The collection of mugs sitting in your kitchen cabinet likely includes a handful of Ikea pieces, maybe a sloppy teacup that your ex made in a college pottery class, and probably a diverse spread of promotional mugs that came free at some event you only remember due to its corresponding ceramics. The net worth is 20 bucks on a good day.
The U.S. Air Force, however, is spending $1,280 a unit. And apparently, service members keep dropping them, which has cost the military branch $326,785 in mug replacements in only the last two years. We could probably send six smart kids to college for free if the Air Force got better at not dropping mugs.
In September, news reports indicated that Fairfield, California’s 60th Aerial Port Squadron spent $56,000 on metal coffee mugs over the past three years. The Air Force then spent $9,630 on a set of ten mugs two years ago, and $32,000 this year for 25 more of the things.

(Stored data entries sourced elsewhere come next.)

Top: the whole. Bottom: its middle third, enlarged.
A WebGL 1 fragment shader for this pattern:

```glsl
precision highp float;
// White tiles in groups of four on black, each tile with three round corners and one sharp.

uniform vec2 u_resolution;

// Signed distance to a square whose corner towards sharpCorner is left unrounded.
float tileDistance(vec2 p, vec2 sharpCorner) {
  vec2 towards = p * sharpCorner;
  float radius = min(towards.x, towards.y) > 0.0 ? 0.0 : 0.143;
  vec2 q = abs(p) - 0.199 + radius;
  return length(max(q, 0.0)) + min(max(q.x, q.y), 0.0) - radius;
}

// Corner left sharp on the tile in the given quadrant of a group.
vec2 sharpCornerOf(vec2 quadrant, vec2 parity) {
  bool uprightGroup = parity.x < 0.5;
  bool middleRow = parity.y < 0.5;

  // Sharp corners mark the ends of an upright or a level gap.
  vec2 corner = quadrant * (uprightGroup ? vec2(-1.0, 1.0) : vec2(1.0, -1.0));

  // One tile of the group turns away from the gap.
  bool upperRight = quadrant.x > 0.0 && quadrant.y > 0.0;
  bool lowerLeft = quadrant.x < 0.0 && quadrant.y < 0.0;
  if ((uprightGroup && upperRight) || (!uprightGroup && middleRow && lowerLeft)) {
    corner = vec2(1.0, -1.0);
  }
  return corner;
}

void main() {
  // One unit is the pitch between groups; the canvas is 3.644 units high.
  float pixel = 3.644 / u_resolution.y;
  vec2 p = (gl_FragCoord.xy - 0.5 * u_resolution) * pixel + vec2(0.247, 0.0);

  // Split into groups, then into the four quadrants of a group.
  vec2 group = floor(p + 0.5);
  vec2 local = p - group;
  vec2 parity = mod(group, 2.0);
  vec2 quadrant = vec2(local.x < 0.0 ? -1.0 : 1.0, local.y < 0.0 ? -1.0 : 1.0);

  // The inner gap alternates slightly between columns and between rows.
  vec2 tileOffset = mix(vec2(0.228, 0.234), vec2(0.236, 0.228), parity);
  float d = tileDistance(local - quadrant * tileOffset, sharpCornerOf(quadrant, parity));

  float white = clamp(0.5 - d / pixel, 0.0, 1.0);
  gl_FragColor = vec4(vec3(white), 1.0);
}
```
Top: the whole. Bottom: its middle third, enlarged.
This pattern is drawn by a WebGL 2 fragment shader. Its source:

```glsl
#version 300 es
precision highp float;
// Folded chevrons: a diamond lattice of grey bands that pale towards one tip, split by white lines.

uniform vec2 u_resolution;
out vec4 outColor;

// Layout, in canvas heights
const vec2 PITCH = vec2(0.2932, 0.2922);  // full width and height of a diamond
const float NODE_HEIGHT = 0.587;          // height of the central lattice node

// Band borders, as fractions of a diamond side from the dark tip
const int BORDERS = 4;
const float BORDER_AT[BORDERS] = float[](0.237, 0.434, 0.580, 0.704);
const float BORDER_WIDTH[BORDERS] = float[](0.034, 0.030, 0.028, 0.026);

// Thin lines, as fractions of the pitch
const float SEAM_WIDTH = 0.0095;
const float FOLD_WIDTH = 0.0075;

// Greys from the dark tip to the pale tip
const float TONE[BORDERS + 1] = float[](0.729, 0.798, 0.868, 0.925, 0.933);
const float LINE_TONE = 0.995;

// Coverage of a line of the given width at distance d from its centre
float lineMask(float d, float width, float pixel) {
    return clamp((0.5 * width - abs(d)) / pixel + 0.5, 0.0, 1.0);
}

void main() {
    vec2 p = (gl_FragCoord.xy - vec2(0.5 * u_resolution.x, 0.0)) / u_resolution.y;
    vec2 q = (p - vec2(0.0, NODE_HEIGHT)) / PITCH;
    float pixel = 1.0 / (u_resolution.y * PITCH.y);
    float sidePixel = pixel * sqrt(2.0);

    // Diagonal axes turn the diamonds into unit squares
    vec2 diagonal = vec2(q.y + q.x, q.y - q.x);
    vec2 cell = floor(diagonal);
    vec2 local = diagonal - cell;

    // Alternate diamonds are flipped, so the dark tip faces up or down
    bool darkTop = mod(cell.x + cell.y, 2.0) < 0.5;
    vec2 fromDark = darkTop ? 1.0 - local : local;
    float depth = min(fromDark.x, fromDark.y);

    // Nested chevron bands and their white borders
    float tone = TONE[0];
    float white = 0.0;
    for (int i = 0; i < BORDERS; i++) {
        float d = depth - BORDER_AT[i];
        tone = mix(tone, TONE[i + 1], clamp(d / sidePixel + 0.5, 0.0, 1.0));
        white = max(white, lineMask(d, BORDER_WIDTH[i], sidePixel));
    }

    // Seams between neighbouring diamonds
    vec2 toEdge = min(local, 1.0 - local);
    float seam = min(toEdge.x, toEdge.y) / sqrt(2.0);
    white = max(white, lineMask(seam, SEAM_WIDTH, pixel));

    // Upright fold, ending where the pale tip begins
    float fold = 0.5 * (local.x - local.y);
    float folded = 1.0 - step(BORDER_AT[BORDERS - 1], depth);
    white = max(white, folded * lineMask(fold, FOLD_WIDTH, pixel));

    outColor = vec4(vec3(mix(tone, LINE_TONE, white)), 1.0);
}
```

If you’re wondering why these exceptionally fragile mugs cost the equivalent of monthly rent in Manhattan, it’s because they plug directly into the outlets on Cargo planes in order to self-heat. To put it simply, your coffee won’t get cold. And while admittedly your caffeine intake is extremely important if you’re going to operate an airplane late at night, is the suitable temperature of your English Breakfast Tea worth $1,280?
And why are the lavish mugs more susceptible to shattering than the Tostitos salsa jar you’ve been drinking coffee out of for the past three years?
In response the reports, Iowa Sen. Chuck Grassley took it upon himself to write a letter to the powers that be, chastising them for their poor use of capital. “Every dollar that is spent on overpriced spare parts or replacement hot cups is a dollar that should’ve been spent on ensuring our national defense,” he wrote.
Heather Wilson, the Secretary of the Air Force responded last week, explaining that, “Because [the mug] connects to the aircraft, replacements require FAA airworthiness certification. The Air Force has purchased 391 of these items since 2016 at a total cost of $326,785.”
Fortunately, the Force has discovered a 3D printing artist who thinks he can solve the problem. The mugs can’t be replaced with a printer, but the handles, which seem to be the most prone to shattering, can. “The handle we designed is stronger and capable of being printed at most Air Force bases,” 3D printer designer Nicholas Wright explained. A prototype has been sent over to the Air Force Life Cycle Management Center for review, so keep your fingers crossed.
On the bright side, Wilson explained in her letter that the bulk-purchasing of thousand-dollar mugs earns us a discount. In our most recent order, each cost us a mere $835.76. Phew.